WHAT NEEDS TO BE DONE: Number of lines with the string "shield" in the entries below: report it, and nothing besides.

MATERIAL SUPPLIED:
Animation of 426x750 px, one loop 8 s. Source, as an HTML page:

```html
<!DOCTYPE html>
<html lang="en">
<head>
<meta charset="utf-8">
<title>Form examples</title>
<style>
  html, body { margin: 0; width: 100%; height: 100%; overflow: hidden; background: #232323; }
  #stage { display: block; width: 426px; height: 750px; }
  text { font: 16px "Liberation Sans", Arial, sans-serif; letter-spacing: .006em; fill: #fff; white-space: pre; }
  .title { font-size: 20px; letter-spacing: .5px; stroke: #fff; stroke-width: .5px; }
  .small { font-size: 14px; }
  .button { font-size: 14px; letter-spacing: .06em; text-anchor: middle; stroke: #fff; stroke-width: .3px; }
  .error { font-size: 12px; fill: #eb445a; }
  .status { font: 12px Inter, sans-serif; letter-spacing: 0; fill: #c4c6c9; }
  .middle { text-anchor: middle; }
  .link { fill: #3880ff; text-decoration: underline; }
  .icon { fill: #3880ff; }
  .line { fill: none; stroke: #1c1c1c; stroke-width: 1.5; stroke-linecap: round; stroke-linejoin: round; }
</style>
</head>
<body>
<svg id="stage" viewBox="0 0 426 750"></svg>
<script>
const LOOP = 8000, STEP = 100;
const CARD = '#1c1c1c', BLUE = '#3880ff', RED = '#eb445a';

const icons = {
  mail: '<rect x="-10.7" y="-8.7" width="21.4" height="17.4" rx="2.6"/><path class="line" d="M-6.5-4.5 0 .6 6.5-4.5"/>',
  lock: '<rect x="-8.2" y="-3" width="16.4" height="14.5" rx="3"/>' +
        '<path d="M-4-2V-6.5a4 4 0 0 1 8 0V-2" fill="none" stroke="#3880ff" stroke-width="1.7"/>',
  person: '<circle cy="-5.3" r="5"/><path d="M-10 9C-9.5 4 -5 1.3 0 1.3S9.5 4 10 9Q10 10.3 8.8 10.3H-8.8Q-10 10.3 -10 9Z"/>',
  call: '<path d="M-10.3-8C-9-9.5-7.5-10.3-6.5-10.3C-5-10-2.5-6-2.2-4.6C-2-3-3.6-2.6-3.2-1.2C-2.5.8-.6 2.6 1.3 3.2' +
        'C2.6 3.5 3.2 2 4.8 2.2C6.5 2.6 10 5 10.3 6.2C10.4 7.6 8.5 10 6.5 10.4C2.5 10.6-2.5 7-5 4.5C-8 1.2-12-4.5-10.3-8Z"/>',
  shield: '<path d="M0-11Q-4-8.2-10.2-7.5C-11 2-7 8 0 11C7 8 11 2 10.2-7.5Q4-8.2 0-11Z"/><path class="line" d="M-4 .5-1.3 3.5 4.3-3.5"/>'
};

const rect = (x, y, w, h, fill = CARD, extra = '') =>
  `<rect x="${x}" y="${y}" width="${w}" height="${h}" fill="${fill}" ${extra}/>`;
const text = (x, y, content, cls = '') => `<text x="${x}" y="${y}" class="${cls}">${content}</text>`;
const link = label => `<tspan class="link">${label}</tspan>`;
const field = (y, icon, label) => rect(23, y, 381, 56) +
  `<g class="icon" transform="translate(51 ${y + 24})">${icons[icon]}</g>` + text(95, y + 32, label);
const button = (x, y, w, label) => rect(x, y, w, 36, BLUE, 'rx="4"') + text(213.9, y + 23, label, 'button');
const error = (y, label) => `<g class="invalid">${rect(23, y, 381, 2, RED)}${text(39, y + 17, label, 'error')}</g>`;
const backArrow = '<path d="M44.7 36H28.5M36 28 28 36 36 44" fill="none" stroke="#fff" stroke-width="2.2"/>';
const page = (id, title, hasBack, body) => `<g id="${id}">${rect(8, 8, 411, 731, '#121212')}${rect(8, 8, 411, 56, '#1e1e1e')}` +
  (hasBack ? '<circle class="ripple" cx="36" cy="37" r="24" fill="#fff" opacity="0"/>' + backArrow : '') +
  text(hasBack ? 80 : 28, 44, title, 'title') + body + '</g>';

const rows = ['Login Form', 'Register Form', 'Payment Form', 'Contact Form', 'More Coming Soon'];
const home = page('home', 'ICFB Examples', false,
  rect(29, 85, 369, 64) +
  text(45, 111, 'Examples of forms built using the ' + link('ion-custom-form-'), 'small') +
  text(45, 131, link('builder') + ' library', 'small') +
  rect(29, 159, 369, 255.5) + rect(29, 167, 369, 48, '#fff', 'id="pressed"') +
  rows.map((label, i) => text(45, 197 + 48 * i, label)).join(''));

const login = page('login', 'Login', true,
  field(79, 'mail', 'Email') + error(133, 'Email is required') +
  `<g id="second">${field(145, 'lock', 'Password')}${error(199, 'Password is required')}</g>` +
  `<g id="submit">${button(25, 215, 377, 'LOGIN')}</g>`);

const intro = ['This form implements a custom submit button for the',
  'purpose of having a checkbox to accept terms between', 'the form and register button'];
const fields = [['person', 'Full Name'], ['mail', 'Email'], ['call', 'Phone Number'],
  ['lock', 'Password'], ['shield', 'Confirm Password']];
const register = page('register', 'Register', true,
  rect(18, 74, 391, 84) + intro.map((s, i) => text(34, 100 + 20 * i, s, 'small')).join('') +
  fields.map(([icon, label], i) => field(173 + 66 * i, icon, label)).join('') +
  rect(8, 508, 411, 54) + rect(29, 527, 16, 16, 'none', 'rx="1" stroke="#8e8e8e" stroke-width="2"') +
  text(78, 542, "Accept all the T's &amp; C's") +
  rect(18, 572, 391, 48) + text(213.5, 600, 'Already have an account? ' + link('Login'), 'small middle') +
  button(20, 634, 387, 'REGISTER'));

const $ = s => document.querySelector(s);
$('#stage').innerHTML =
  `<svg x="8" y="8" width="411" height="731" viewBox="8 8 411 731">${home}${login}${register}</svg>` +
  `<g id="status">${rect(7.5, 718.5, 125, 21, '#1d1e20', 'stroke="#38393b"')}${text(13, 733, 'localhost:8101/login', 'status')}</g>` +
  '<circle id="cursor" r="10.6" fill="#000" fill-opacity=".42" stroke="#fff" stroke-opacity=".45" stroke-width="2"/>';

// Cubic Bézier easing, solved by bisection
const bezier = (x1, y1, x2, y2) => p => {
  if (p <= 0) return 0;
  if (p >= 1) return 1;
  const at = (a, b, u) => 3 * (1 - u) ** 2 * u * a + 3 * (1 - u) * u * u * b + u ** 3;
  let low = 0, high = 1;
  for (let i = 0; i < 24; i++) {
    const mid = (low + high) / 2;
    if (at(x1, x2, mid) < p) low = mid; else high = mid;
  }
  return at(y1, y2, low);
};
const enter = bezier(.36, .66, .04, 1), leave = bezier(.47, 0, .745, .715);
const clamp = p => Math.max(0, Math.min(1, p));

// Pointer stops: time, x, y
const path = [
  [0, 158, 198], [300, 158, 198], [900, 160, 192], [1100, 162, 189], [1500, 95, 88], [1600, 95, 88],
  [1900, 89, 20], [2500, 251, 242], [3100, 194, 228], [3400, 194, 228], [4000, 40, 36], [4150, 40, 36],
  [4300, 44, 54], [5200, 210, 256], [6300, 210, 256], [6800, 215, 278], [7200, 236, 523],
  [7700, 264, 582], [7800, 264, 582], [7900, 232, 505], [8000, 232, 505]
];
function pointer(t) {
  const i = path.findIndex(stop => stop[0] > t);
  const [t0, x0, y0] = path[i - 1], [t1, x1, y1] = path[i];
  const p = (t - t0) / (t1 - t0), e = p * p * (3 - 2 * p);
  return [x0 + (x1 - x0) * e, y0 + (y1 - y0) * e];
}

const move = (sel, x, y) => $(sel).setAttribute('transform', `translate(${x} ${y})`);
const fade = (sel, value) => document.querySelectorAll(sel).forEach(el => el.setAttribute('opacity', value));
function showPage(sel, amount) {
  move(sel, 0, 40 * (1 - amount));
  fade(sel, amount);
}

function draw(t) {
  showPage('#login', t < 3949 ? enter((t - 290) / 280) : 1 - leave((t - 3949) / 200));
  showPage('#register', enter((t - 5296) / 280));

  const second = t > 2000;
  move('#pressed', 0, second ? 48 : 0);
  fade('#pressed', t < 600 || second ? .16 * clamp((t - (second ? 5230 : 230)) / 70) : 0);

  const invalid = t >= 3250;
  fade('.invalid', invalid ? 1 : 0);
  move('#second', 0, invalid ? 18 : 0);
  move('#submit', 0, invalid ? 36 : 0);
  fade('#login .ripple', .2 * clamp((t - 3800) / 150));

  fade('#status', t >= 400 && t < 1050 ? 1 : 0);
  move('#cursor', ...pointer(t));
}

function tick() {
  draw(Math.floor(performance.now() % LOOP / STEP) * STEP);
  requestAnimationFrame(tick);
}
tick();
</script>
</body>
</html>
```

SOLUTION TO THE EXERCISE: 2